*What is being asked*
A faithful copy of all the data is the goal; omit the pictures.

*The data*

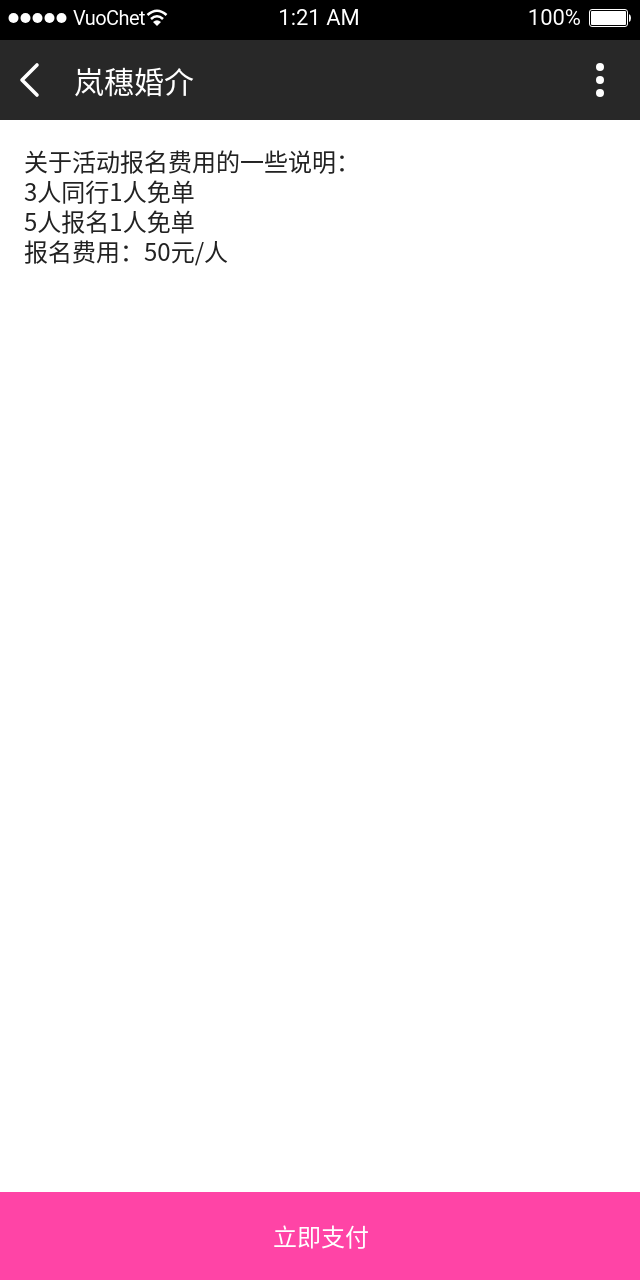
<!DOCTYPE html>
<html lang="zh-CN">
<head>
<meta charset="utf-8">
<title>报名费用</title>
<style>
:root {
  --status: #000;
  --bar: #282828;
  --paper: #fff;
  --ink: #222;
  --pink: #ff44a6;
}
* { box-sizing: border-box; margin: 0; padding: 0; }
html, body { width: 640px; height: 1280px; overflow: hidden; }
body {
  display: flex;
  flex-direction: column;
  background: var(--paper);
  color: var(--ink);
  font-family: "Noto Sans CJK SC", "Noto Sans CJK JP", sans-serif;
}
a { color: inherit; text-decoration: none; }
svg { display: block; }
.status {
  position: relative;
  flex: none;
  height: 40px;
  background: var(--status);
  color: var(--paper);
  font: 400 22px/36px Roboto, Inter, sans-serif;
  white-space: nowrap;
}
.status > * { position: absolute; top: 0; }
.signal { left: 8px; }
.carrier { left: 73px; font-size: 20px; letter-spacing: -.6px; }
.wifi { left: 146px; }
.clock { left: 0; width: 638px; text-align: center; }
.charge { right: 59px; }
.battery { left: 588px; }
.titlebar {
  position: relative;
  flex: none;
  height: 80px;
  background: var(--bar);
  color: var(--paper);
}
.back { position: absolute; left: 14px; top: 20px; }
.more { position: absolute; left: 590px; top: 20px; }
.titlebar h1 {
  position: absolute;
  left: 74px;
  top: 0;
  font-size: 30px;
  font-weight: 400;
  line-height: 80px;
}
.notes {
  flex: 1;
  padding: 146px 24px 0;
  padding-top: 26px;
  font-size: 24px;
  font-weight: 300;
  line-height: 30px;
}
.pay {
  flex: none;
  height: 88px;
  background: var(--pink);
  color: var(--paper);
  font-size: 24px;
  font-weight: 300;
  line-height: 88px;
  text-align: center;
  padding-left: 2px;
}
</style>
</head>
<body>
<header>
  <div class="status">
    <svg class="signal" width="60" height="36" fill="#fff" aria-hidden="true">
      <defs><circle id="dot" cy="18" r="5"/></defs>
      <use href="#dot" x="5.5"/><use href="#dot" x="17.5"/><use href="#dot" x="29.5"/><use href="#dot" x="41.5"/><use href="#dot" x="53.5"/>
    </svg>
    <span class="carrier">VuoChet</span>
    <svg class="wifi" width="22" height="36" fill="none" stroke="#fff" stroke-width="2.6" aria-hidden="true">
      <path d="M1.5 15Q11 6.500 20.500 15M5 19Q11 13.500 17 19"/>
      <path d="M7 22Q11 18.500 15 22L11 26Z" fill="#fff" stroke="none"/>
    </svg>
    <time class="clock">1:21 AM</time>
    <span class="charge">100%</span>
    <svg class="battery" width="46" height="36" aria-hidden="true">
      <rect x="1.5" y="9.500" width="38" height="17" rx="2.500" fill="none" stroke="#fff"/>
      <rect x="3" y="11" width="35" height="14" rx="1" fill="#fff"/>
      <path d="M41 14Q43 15 43 18T41 22Z" fill="#fff"/>
    </svg>
  </div>
  <nav class="titlebar">
    <a class="back" href="#" aria-label="返回">
      <svg width="32" height="40"><path d="M23 5L8 20L23 35" fill="none" stroke="#fff" stroke-width="3.600" stroke-linecap="round" stroke-linejoin="round"/></svg>
    </a>
    <h1>岚穗婚介</h1>
    <a class="more" href="#" aria-label="更多">
      <svg width="20" height="40" fill="#fff"><circle cx="10" cy="7" r="4"/><circle cx="10" cy="20" r="4"/><circle cx="10" cy="33" r="4"/></svg>
    </a>
  </nav>
</header>
<main class="notes">
  <p>关于活动报名费用的一些说明：</p>
  <p>3人同行1人免单</p>
  <p>5人报名1人免单</p>
  <p>报名费用：50元/人</p>
</main>
<a class="pay" href="#">立即支付</a>
</body>
</html>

*Result*
<!DOCTYPE html>
<html lang="zh-CN">
<head>
<meta charset="utf-8">
<title>报名费用</title>
<style>
:root {
  --status: #000;
  --bar: #282828;
  --paper: #fff;
  --ink: #222;
  --pink: #ff44a6;
}
* { box-sizing: border-box; margin: 0; padding: 0; }
html, body { width: 640px; height: 1280px; overflow: hidden; }
body {
  display: flex;
  flex-direction: column;
  background: var(--paper);
  color: var(--ink);
  font-family: "Noto Sans CJK SC", "Noto Sans CJK JP", sans-serif;
}
a { color: inherit; text-decoration: none; }
svg { display: block; }
.status {
  position: relative;
  flex: none;
  height: 40px;
  background: var(--status);
  color: var(--paper);
  font: 400 22px/36px Roboto, Inter, sans-serif;
  white-space: nowrap;
}
.status > * { position: absolute; top: 0; }
.signal { left: 8px; }
.carrier { left: 73px; font-size: 20px; letter-spacing: -.6px; }
.wifi { left: 146px; }
.clock { left: 0; width: 638px; text-align: center; }
.charge { right: 59px; }
.battery { left: 588px; }
.titlebar {
  position: relative;
  flex: none;
  height: 80px;
  background: var(--bar);
  color: var(--paper);
}
.back { position: absolute; left: 14px; top: 20px; }
.more { position: absolute; left: 590px; top: 20px; }
.titlebar h1 {
  position: absolute;
  left: 74px;
  top: 0;
  font-size: 30px;
  font-weight: 400;
  line-height: 80px;
}
.notes {
  flex: 1;
  padding: 146px 24px 0;
  padding-top: 26px;
  font-size: 24px;
  font-weight: 300;
  line-height: 30px;
}
.pay {
  flex: none;
  height: 88px;
  background: var(--pink);
  color: var(--paper);
  font-size: 24px;
  font-weight: 300;
  line-height: 88px;
  text-align: center;
  padding-left: 2px;
}
</style>
</head>
<body>
<header>
  <div class="status">
    <svg class="signal" width="60" height="36" fill="#fff" aria-hidden="true">
      <defs><circle id="dot" cy="18" r="5"/></defs>
      <use href="#dot" x="5.5"/><use href="#dot" x="17.5"/><use href="#dot" x="29.5"/><use href="#dot" x="41.5"/><use href="#dot" x="53.5"/>
    </svg>
    <span class="carrier">VuoChet</span>
    <svg class="wifi" width="22" height="36" fill="none" stroke="#fff" stroke-width="2.6" aria-hidden="true">
      <path d="M1.5 15Q11 6.500 20.500 15M5 19Q11 13.500 17 19"/>
      <path d="M7 22Q11 18.500 15 22L11 26Z" fill="#fff" stroke="none"/>
    </svg>
    <time class="clock">1:21 AM</time>
    <span class="charge">100%</span>
    <svg class="battery" width="46" height="36" aria-hidden="true">
      <rect x="1.5" y="9.500" width="38" height="17" rx="2.500" fill="none" stroke="#fff"/>
      <rect x="3" y="11" width="35" height="14" rx="1" fill="#fff"/>
      <path d="M41 14Q43 15 43 18T41 22Z" fill="#fff"/>
    </svg>
  </div>
  <nav class="titlebar">
    <a class="back" href="#" aria-label="返回">
      <svg width="32" height="40"><path d="M23 5L8 20L23 35" fill="none" stroke="#fff" stroke-width="3.600" stroke-linecap="round" stroke-linejoin="round"/></svg>
    </a>
    <h1>岚穗婚介</h1>
    <a class="more" href="#" aria-label="更多">
      <svg width="20" height="40" fill="#fff"><circle cx="10" cy="7" r="4"/><circle cx="10" cy="20" r="4"/><circle cx="10" cy="33" r="4"/></svg>
    </a>
  </nav>
</header>
<main class="notes">
  <p>关于活动报名费用的一些说明：</p>
  <p>3人同行1人免单</p>
  <p>5人报名1人免单</p>
  <p>报名费用：50元/人</p>
</main>
<a class="pay" href="#">立即支付</a>
</body>
</html>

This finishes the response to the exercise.